  • We acknowledge the impact of racism, sexism and other structural oppressions on mental health, and we speak out against these oppressions even when it is challenging to do so.
  • We design our partnerships and work in ways that do not reinforce structural oppressions, but create new models for shared power and co-creation.
  • We seek to operate as a trauma-informed organization and to have our engagement with communities and individuals itself be a protective factor for mental health.

Learning

  • We create and share information on evidence-based and promising practices to advance the field of mental health.
  • We assess and analyze our work in order to measure impact and adapt to changing contexts, so we may continuously learn and improve as an organization.
  • We engage with communities to understand their unique needs and work collaboratively to identify areas for greater learning and awareness.
  • We use evaluation and communicate our findings to amplify improvements in mental health for all Texans.

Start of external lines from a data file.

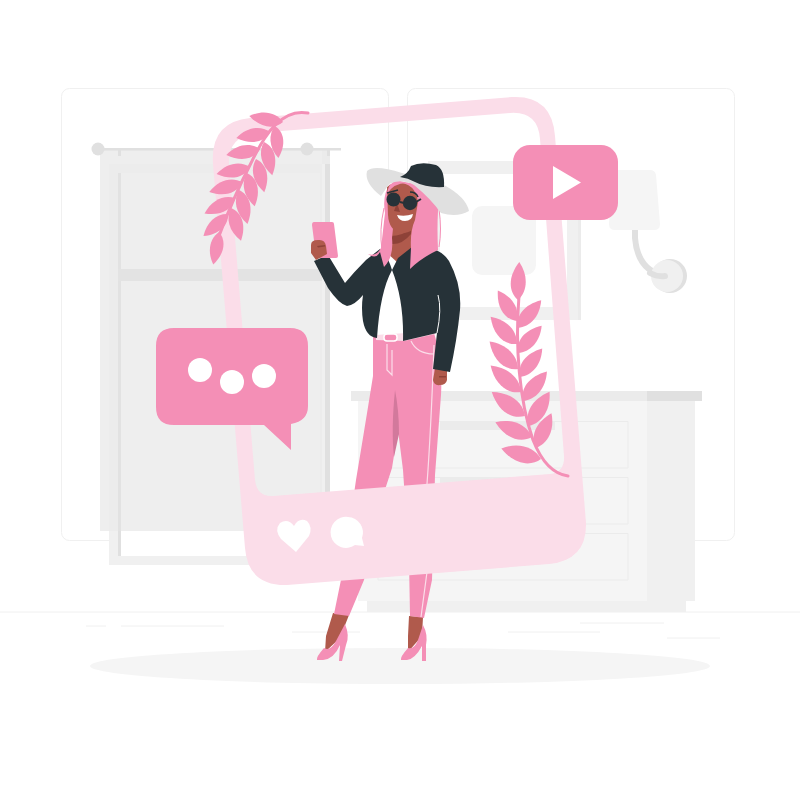
<!DOCTYPE html>
<html lang="en">
<head>
<meta charset="utf-8">
<title>Social media influencer illustration</title>
<style>
:root{--pink:#f48fb6;--blush:#fbdde9;--rose:#d2799c;--ink:#263238;--skin:#b05a4c;--skin-shade:#8e4238;--paper:#fff;--g1:#f5f5f5;--g2:#f0f0f0;--g3:#ebebeb;--g4:#e0e0e0}
html,body{margin:0;background:var(--paper);overflow:hidden}
svg{display:block;width:800px;height:800px}
.pink{fill:var(--pink)}.blush{fill:var(--blush)}.rose{fill:var(--rose)}.ink{fill:var(--ink)}.skin{fill:var(--skin)}.skin-shade{fill:var(--skin-shade)}.paper{fill:var(--paper)}
.g1{fill:var(--g1)}.g2{fill:var(--g2)}.g3{fill:var(--g3)}.g4{fill:var(--g4)}
.outline{fill:none;stroke:var(--g2)}
.seam{fill:none;stroke:var(--blush);stroke-width:1.2}
.stem{fill:none;stroke:var(--pink);stroke-width:3;stroke-linecap:round}
</style>
</head>
<body>
<svg viewBox="0 0 800 800" role="img" aria-label="Woman in a sun hat taking a selfie inside a large social media post frame">
<defs>
<path id="leaf" d="M0 0C-10-8-11-23 0-38C10-24 9-9 0 0Z"/>
</defs>

<g id="wall">
<rect class="outline" x="61.5" y="88.500" width="327" height="452" rx="8"/>
<rect class="outline" x="407.5" y="88.500" width="327" height="452" rx="8"/>
<path class="outline" d="M0 612H800M86 626h20M121 626h103M292 632h68M508 632h92M580 623h84M667 638h53" stroke="#ebebeb"/>
</g>

<g id="window">
<rect class="g2" x="109" y="164" width="221" height="401"/>
<rect class="g4" x="325" y="164" width="5" height="401"/>
<rect class="paper" x="118" y="173" width="202" height="96"/>
<rect class="paper" x="118" y="281" width="202" height="275"/>
<path class="g4" d="M118 173h3v96h-3zM118 281h3v275h-3z"/>
<rect class="g3" x="100" y="150" width="222" height="381" opacity=".85"/>
<path class="g4" d="M118 173h3v96h-3zM118 281h3v250h-3zM118 269h204v12H118z" opacity=".75"/>
<path class="g3" d="M322 150h8v14h-8z"/>
<path class="g4" d="M97 148h244v2.500H97zM118 150h3v6h-3zM327 150h3v6h-3z"/>
<circle class="g4" cx="98" cy="149" r="6.500"/>
<circle class="g4" cx="307" cy="149" r="6.500"/>
</g>

<g id="wall-picture">
<path class="g2" fill-rule="evenodd" d="M428 161H581V320H428ZM440 174V307H567V174Z"/>
<rect class="g3" x="578" y="161" width="3" height="159"/>
<rect class="g1" x="472" y="206" width="64" height="69" rx="10"/>
</g>

<g id="wall-lamp">
<path d="M635 226V238Q638 273 668 276" fill="none" stroke="#e0e0e0" stroke-width="6"/>
<circle class="g4" cx="670" cy="276" r="17"/>
<circle class="g2" cx="667" cy="276" r="16"/>
<path d="M650 273Q657 277 665 276" fill="none" stroke="#e0e0e0" stroke-width="6" stroke-linecap="round"/>
<path class="g1" d="M617 170H650Q655 170 656 175L660 224Q660 230 654 230H615Q609 230 609 224L612 175Q613 170 617 170Z"/>
</g>

<g id="dresser">
<rect class="g2" x="367" y="598" width="319" height="14"/>
<rect class="g1" x="358" y="400" width="290" height="201"/>
<rect class="g2" x="647" y="400" width="48" height="201"/>
<rect class="g3" x="351" y="391" width="297" height="10"/>
<rect class="g4" x="647" y="391" width="55" height="10"/>
<path d="M378 421.500H628V468H378ZM378 477.500H628V524H378ZM378 533.500H628V580H378Z" fill="none" stroke="#ebebeb"/>
<path class="g3" d="M440 421h115v9H440zM440 477h115v9H440z"/>
</g>

<ellipse id="floor-shadow" class="g1" cx="400" cy="666" rx="310" ry="18"/>

<g id="woman">
<g id="shoes">
<path class="skin" d="M333 613L349 615L340 638L325 652L326 636ZM409 616L423 617L422 636L408 652L408 636Z"/>
<path class="pink" d="M345 624Q350 636 346 645L342 661H339L340 645Q334 659 323 660H317Q316 657 324 648Q330 652 336 641Z"/>
<path class="pink" d="M423 625Q428 634 426 645V661H422L422 646Q415 659 407 660H401Q400 657 408 648Q414 650 418 640Z"/>
</g>
<g id="trousers">
<path class="pink" d="M373 336L434 333Q443 360 441 395L435 475L432 580L424 618L410 616L409 560L403 470L398 430L392 468L380 505L364 580L349 616L334 614L343 570L356 480Q366 420 373 376Z"/>
<path class="rose" d="M395 390Q391 430 394 457L399 434Q399 410 395 390Z"/>
<path class="seam" d="M387 344V370L392 375V350M411 341Q417 354 434 354M434 345Q431 430 427 484M427 572L421 617"/>
<path class="blush" d="M376 333L404 332L435 329L435 334L404 341L376 340Z"/>
<rect x="384" y="334" width="13" height="7" rx="3" fill="#f48fb6" stroke="#fff" stroke-width="1.500"/>
</g>
<g id="lowered-hand">
<path class="skin" d="M435 369L447 370L447 380Q446 385 440 385Q434 386 433 380Z"/>
<path class="skin-shade" d="M439 376h7v1.500h-7z"/>
</g>
<g id="torso">
<path class="paper" d="M389 265L405 262L406 333L376 335L377 300Z"/>
<path class="skin" d="M391 228H413L415 252L398 263L386 252Z"/>
<path class="skin-shade" d="M391 236Q402 236 411 229L411 234Q402 245 391 244Z"/>
<path class="ink" d="M380 249Q388 256 392 270Q380 292 377 338Q366 337 363 321Q361 308 363 295Q355 305 347 306Q339 304 328 288L314 261L328 255L345 283Q354 272 366 260Z"/>
<path class="ink" d="M392 270L398 258L412 247L428 248Q442 250 449 261Q462 285 460 310Q457 340 450 372L433 369L437 333L403 341Q404 300 392 270Z"/>
<path d="M438 295Q442 309 437 333" fill="none" stroke="#fff" stroke-width="1"/>
</g>
<g id="phone-and-hand">
<path class="pink" d="M314 222H332Q334 222 334 224L338 256Q338 258 336 258H318Q316 258 316 256L312 225Q312 222 314 222Z"/>
<path class="skin" d="M311 245Q311 240 318 240Q325 239 326 246L327 254L316 260L311 253Z"/>
<path class="skin-shade" d="M317 246l8-1v1.500l-7 1z"/>
</g>
<g id="head">
<path class="pink" d="M390 184Q382 195 385 213L381 248Q376 257 368 254Q376 260 380 252L384 267Q394 257 392 238L397 190Z"/>
<path class="skin" d="M387 187Q396 179 417 186L419 220Q414 234 400 233Q389 230 388 215Z"/>
<path class="pink" d="M396 182Q416 183 418 202L415 220Q410 231 411 248L410 269Q421 258 438 250Q437 228 438 211Q438 194 425 184Z"/>
<path class="pink" d="M409 183Q394 182 387 194Q388 184 396 180Z"/>
<path d="M439 209Q442 230 439 247M384 208Q379 230 382 250" fill="none" stroke="#f48fb6"/>
<path class="skin-shade" d="M397 203L394 211L400 212Z"/>
<path class="paper" d="M397 215Q405 217 413 214Q412 221 405 221Q399 221 397 215Z"/>
<path d="M387 193L398 190M410 192Q416 192 418 197" fill="none" stroke="#263238" stroke-width="1.500"/>
<g id="sunglasses">
<circle class="ink" cx="393.500" cy="199.500" r="7"/>
<circle class="ink" cx="410" cy="203" r="7.200"/>
<path d="M400 202L404 203M416 202L421 199" stroke="#263238" stroke-width="2"/>
</g>
</g>
<g id="hat">
<path class="g4" d="M367 171Q374 164 402 173L444 185Q466 197 469 211Q457 218 441 213Q430 198 414 185Q401 178 389 184L381 196Q364 183 367 171Z"/>
<path class="ink" d="M400 177Q408 174 411 166Q421 161 436 165Q445 169 444 187Q426 188 415 182Q408 178 400 177Z"/>
</g>
</g>

<g id="post-frame">
<path class="blush" fill-rule="evenodd" d="M213 164Q210 122 250 118L512 97Q552 95 555 136L586 523Q587 560 549 564L287 585Q248 586 245 548ZM229 165L255 480Q257 497 273 496L550 474Q565 472 564 456L540 139Q538 111 510 113L256 133Q227 137 229 165Z"/>
<path id="heart" class="paper" d="M296 552L281 539Q274 530 280 523Q288 518 294 526Q299 517 307 521Q313 527 309 536Z"/>
<path id="comment" class="paper" d="M348 517A15.500 15.500 0 0 1 362 538L364 546L355 545A15.500 15.500 0 1 1 348 517Z"/>
</g>

<g id="left-branch" class="pink">
<path class="stem" d="M308 113C282 108 265 134 252 161Q233 198 219 236"/>
<use href="#leaf" transform="translate(283 122) rotate(-80) scale(.9)"/>
<use href="#leaf" transform="translate(270 132) rotate(-100) scale(.9)"/>
<use href="#leaf" transform="translate(260 149) rotate(-100) scale(.9)"/>
<use href="#leaf" transform="translate(250 167) rotate(-102) scale(.9)"/>
<use href="#leaf" transform="translate(242 182) rotate(-107) scale(.9)"/>
<use href="#leaf" transform="translate(235 198) rotate(-117) scale(.9)"/>
<use href="#leaf" transform="translate(228 214) rotate(-132) scale(.87)"/>
<use href="#leaf" transform="translate(275 126) rotate(174) scale(.85)"/>
<use href="#leaf" transform="translate(264 142) rotate(166) scale(.9)"/>
<use href="#leaf" transform="translate(256 159) rotate(166) scale(.9)"/>
<use href="#leaf" transform="translate(247 173) rotate(167) scale(.9)"/>
<use href="#leaf" transform="translate(239 190) rotate(166) scale(.92)"/>
<use href="#leaf" transform="translate(231 208) rotate(163) scale(.9)"/>
<use href="#leaf" transform="translate(219 232) rotate(190) scale(.87)"/>
</g>

<g id="right-branch" class="pink">
<path class="stem" d="M519 296C515 345 519 400 533 440Q546 473 568 476"/>
<use href="#leaf" transform="translate(518 300) rotate(2)"/>
<use href="#leaf" transform="translate(517 321) rotate(-32) scale(.95)"/>
<use href="#leaf" transform="translate(517 344) rotate(-44)"/>
<use href="#leaf" transform="translate(518 369) rotate(-46) scale(1.040)"/>
<use href="#leaf" transform="translate(521 392) rotate(-49) scale(1.060)"/>
<use href="#leaf" transform="translate(525 416) rotate(-54) scale(1.080)"/>
<use href="#leaf" transform="translate(532 437) rotate(-68) scale(1.040)"/>
<use href="#leaf" transform="translate(541 459) rotate(-75) scale(1.080)"/>
<use href="#leaf" transform="translate(518 328) rotate(40) scale(.95)"/>
<use href="#leaf" transform="translate(518 353) rotate(41) scale(.95)"/>
<use href="#leaf" transform="translate(520 377) rotate(38) scale(.95)"/>
<use href="#leaf" transform="translate(523 401) rotate(39)"/>
<use href="#leaf" transform="translate(529 426) rotate(31) scale(1.050)"/>
<use href="#leaf" transform="translate(536 448) rotate(24)"/>
</g>

<g id="play-button">
<rect class="pink" x="513" y="145" width="105" height="75" rx="17"/>
<polygon class="paper" points="553,166 581,182.500 553,199"/>
</g>

<g id="chat-bubble">
<path class="pink" d="M174 328H290Q308 328 308 346V406Q308 421 291 424V450L264 425H174Q156 425 156 407V346Q156 328 174 328Z"/>
<circle class="paper" cx="200" cy="370" r="12"/>
<circle class="paper" cx="232" cy="382" r="12"/>
<circle class="paper" cx="264" cy="376" r="12"/>
</g>
</svg>
</body>
</html>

Collaboration

  • Our staff communicate regularly and across units as we all strive towards common goals.
  • We recognize that the foundation, acting alone, cannot effectively address the systemic nature of the barriers to mental health, so we engage in meaningful partnerships with a variety of stakeholders to ensure sustainable change.
  • Our engagement with individuals and communities aims to create opportunities and processes through which people experience a greater sense of control over their own lives.

Tagline and Our Commitment to Consumers

Advancing Recovery and Wellness in Texas

We believe people can and do recover from mental illness to lead productive and fulfilling lives. Recovery in mental health is built on core concepts of connectedness, hope, identity and resilience. We envision a day when a majority of Texans believe in and value recovery in mental health—imagine what that would mean for our communities! The concepts of recovery are essential to fulfilling our vision and mission, which is why it is included in our tagline.

Our staff and advisory council include people with lived experience with mental health conditions (or consumers, as they’re often known). Our grantmaking is designed to promote the integration of recovery-oriented services and supports at all levels throughout the state of Texas, and we’re constantly working to bring people together in support of recovery.

Read more about our commitment to consumers and recovery:

Recovery Initiatives
We are committed to advancing the concepts and implementation of recovery practices across Texas and have multiple initiatives aimed at achieving this goal.

Walking the Walk
Hiring two consumers as full-time program staffers, changed the foundation to its core.

Building a Better Foundation
How a visit to the Alternatives conference catalyzed a far-reaching change in the foundation.